## Dataset entries
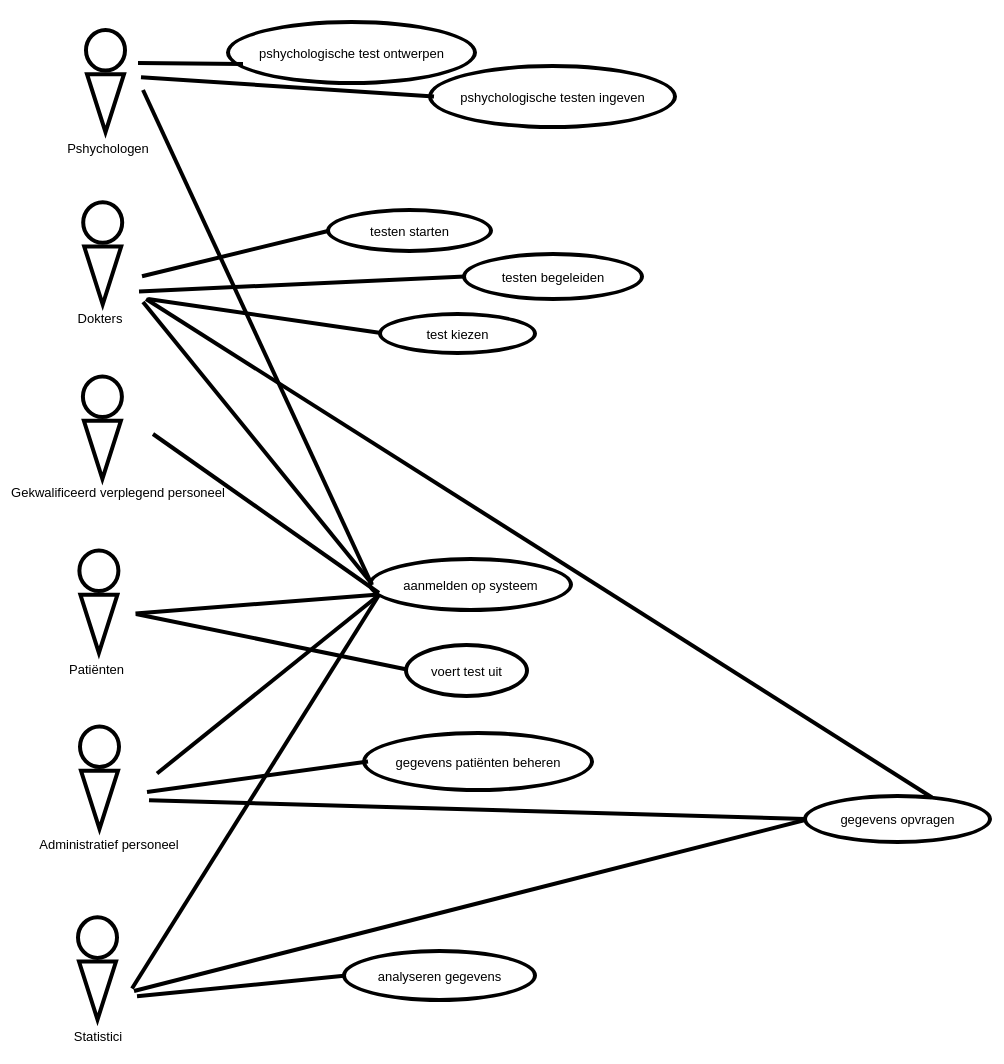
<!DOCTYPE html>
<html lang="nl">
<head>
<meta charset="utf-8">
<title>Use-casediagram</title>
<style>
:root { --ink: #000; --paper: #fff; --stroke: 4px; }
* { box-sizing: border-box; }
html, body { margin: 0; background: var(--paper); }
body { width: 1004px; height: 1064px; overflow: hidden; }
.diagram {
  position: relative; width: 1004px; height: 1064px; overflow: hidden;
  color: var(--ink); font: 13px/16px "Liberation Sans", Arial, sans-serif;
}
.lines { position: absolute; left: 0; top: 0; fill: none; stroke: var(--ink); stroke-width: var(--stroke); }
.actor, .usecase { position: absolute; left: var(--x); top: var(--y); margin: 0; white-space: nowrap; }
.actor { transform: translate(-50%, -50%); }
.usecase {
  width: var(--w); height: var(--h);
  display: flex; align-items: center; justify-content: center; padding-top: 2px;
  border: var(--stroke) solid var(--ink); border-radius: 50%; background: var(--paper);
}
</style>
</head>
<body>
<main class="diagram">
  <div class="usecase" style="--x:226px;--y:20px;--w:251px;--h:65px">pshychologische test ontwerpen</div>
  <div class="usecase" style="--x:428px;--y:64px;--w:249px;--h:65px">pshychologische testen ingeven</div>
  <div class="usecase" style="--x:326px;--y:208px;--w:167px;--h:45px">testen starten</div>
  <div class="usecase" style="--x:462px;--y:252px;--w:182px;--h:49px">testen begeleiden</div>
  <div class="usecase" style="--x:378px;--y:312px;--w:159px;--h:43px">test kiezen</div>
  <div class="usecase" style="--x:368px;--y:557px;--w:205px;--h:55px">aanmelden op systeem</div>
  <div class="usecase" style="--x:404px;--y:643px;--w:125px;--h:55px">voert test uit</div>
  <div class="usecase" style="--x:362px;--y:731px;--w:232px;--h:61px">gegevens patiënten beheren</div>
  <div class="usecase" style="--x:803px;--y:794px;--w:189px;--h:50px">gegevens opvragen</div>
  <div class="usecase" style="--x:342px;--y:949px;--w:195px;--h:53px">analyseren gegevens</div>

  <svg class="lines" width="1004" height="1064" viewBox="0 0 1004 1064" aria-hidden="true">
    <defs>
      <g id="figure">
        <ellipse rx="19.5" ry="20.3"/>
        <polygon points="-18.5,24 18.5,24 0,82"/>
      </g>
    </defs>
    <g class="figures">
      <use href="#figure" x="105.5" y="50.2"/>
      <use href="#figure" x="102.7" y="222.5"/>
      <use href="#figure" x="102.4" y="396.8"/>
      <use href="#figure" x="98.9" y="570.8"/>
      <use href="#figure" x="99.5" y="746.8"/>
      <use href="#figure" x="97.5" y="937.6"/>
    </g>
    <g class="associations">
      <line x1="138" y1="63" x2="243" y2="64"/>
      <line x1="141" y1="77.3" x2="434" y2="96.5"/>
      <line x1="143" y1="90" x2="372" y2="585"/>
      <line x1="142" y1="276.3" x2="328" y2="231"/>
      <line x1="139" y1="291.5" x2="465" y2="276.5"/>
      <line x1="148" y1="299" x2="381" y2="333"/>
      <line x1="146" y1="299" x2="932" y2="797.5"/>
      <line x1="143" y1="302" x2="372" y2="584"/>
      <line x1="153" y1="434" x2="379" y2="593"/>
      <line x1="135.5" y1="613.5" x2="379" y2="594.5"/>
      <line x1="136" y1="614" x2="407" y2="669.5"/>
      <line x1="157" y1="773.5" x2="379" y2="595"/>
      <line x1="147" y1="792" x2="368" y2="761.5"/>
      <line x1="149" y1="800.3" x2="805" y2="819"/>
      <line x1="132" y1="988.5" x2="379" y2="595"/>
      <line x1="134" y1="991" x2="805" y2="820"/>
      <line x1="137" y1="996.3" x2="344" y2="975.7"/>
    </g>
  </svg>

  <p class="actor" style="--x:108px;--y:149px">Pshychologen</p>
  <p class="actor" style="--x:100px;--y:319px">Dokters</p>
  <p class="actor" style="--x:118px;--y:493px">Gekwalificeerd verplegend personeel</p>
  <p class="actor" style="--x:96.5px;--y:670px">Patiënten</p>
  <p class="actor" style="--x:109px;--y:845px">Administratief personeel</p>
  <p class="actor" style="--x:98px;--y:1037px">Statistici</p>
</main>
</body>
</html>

## EXERCISE GOAL
Give every entry above again, exactly, and keep all pictures out of it.

## RESPONSE AREA
<!DOCTYPE html>
<html lang="nl">
<head>
<meta charset="utf-8">
<title>Use-casediagram</title>
<style>
:root { --ink: #000; --paper: #fff; --stroke: 4px; }
* { box-sizing: border-box; }
html, body { margin: 0; background: var(--paper); }
body { width: 1004px; height: 1064px; overflow: hidden; }
.diagram {
  position: relative; width: 1004px; height: 1064px; overflow: hidden;
  color: var(--ink); font: 13px/16px "Liberation Sans", Arial, sans-serif;
}
.lines { position: absolute; left: 0; top: 0; fill: none; stroke: var(--ink); stroke-width: var(--stroke); }
.actor, .usecase { position: absolute; left: var(--x); top: var(--y); margin: 0; white-space: nowrap; }
.actor { transform: translate(-50%, -50%); }
.usecase {
  width: var(--w); height: var(--h);
  display: flex; align-items: center; justify-content: center; padding-top: 2px;
  border: var(--stroke) solid var(--ink); border-radius: 50%; background: var(--paper);
}
</style>
</head>
<body>
<main class="diagram">
  <div class="usecase" style="--x:226px;--y:20px;--w:251px;--h:65px">pshychologische test ontwerpen</div>
  <div class="usecase" style="--x:428px;--y:64px;--w:249px;--h:65px">pshychologische testen ingeven</div>
  <div class="usecase" style="--x:326px;--y:208px;--w:167px;--h:45px">testen starten</div>
  <div class="usecase" style="--x:462px;--y:252px;--w:182px;--h:49px">testen begeleiden</div>
  <div class="usecase" style="--x:378px;--y:312px;--w:159px;--h:43px">test kiezen</div>
  <div class="usecase" style="--x:368px;--y:557px;--w:205px;--h:55px">aanmelden op systeem</div>
  <div class="usecase" style="--x:404px;--y:643px;--w:125px;--h:55px">voert test uit</div>
  <div class="usecase" style="--x:362px;--y:731px;--w:232px;--h:61px">gegevens patiënten beheren</div>
  <div class="usecase" style="--x:803px;--y:794px;--w:189px;--h:50px">gegevens opvragen</div>
  <div class="usecase" style="--x:342px;--y:949px;--w:195px;--h:53px">analyseren gegevens</div>

  <svg class="lines" width="1004" height="1064" viewBox="0 0 1004 1064" aria-hidden="true">
    <defs>
      <g id="figure">
        <ellipse rx="19.5" ry="20.3"/>
        <polygon points="-18.5,24 18.5,24 0,82"/>
      </g>
    </defs>
    <g class="figures">
      <use href="#figure" x="105.5" y="50.2"/>
      <use href="#figure" x="102.7" y="222.5"/>
      <use href="#figure" x="102.4" y="396.8"/>
      <use href="#figure" x="98.9" y="570.8"/>
      <use href="#figure" x="99.5" y="746.8"/>
      <use href="#figure" x="97.5" y="937.6"/>
    </g>
    <g class="associations">
      <line x1="138" y1="63" x2="243" y2="64"/>
      <line x1="141" y1="77.3" x2="434" y2="96.5"/>
      <line x1="143" y1="90" x2="372" y2="585"/>
      <line x1="142" y1="276.3" x2="328" y2="231"/>
      <line x1="139" y1="291.5" x2="465" y2="276.5"/>
      <line x1="148" y1="299" x2="381" y2="333"/>
      <line x1="146" y1="299" x2="932" y2="797.5"/>
      <line x1="143" y1="302" x2="372" y2="584"/>
      <line x1="153" y1="434" x2="379" y2="593"/>
      <line x1="135.5" y1="613.5" x2="379" y2="594.5"/>
      <line x1="136" y1="614" x2="407" y2="669.5"/>
      <line x1="157" y1="773.5" x2="379" y2="595"/>
      <line x1="147" y1="792" x2="368" y2="761.5"/>
      <line x1="149" y1="800.3" x2="805" y2="819"/>
      <line x1="132" y1="988.5" x2="379" y2="595"/>
      <line x1="134" y1="991" x2="805" y2="820"/>
      <line x1="137" y1="996.3" x2="344" y2="975.7"/>
    </g>
  </svg>

  <p class="actor" style="--x:108px;--y:149px">Pshychologen</p>
  <p class="actor" style="--x:100px;--y:319px">Dokters</p>
  <p class="actor" style="--x:118px;--y:493px">Gekwalificeerd verplegend personeel</p>
  <p class="actor" style="--x:96.5px;--y:670px">Patiënten</p>
  <p class="actor" style="--x:109px;--y:845px">Administratief personeel</p>
  <p class="actor" style="--x:98px;--y:1037px">Statistici</p>
</main>
</body>
</html>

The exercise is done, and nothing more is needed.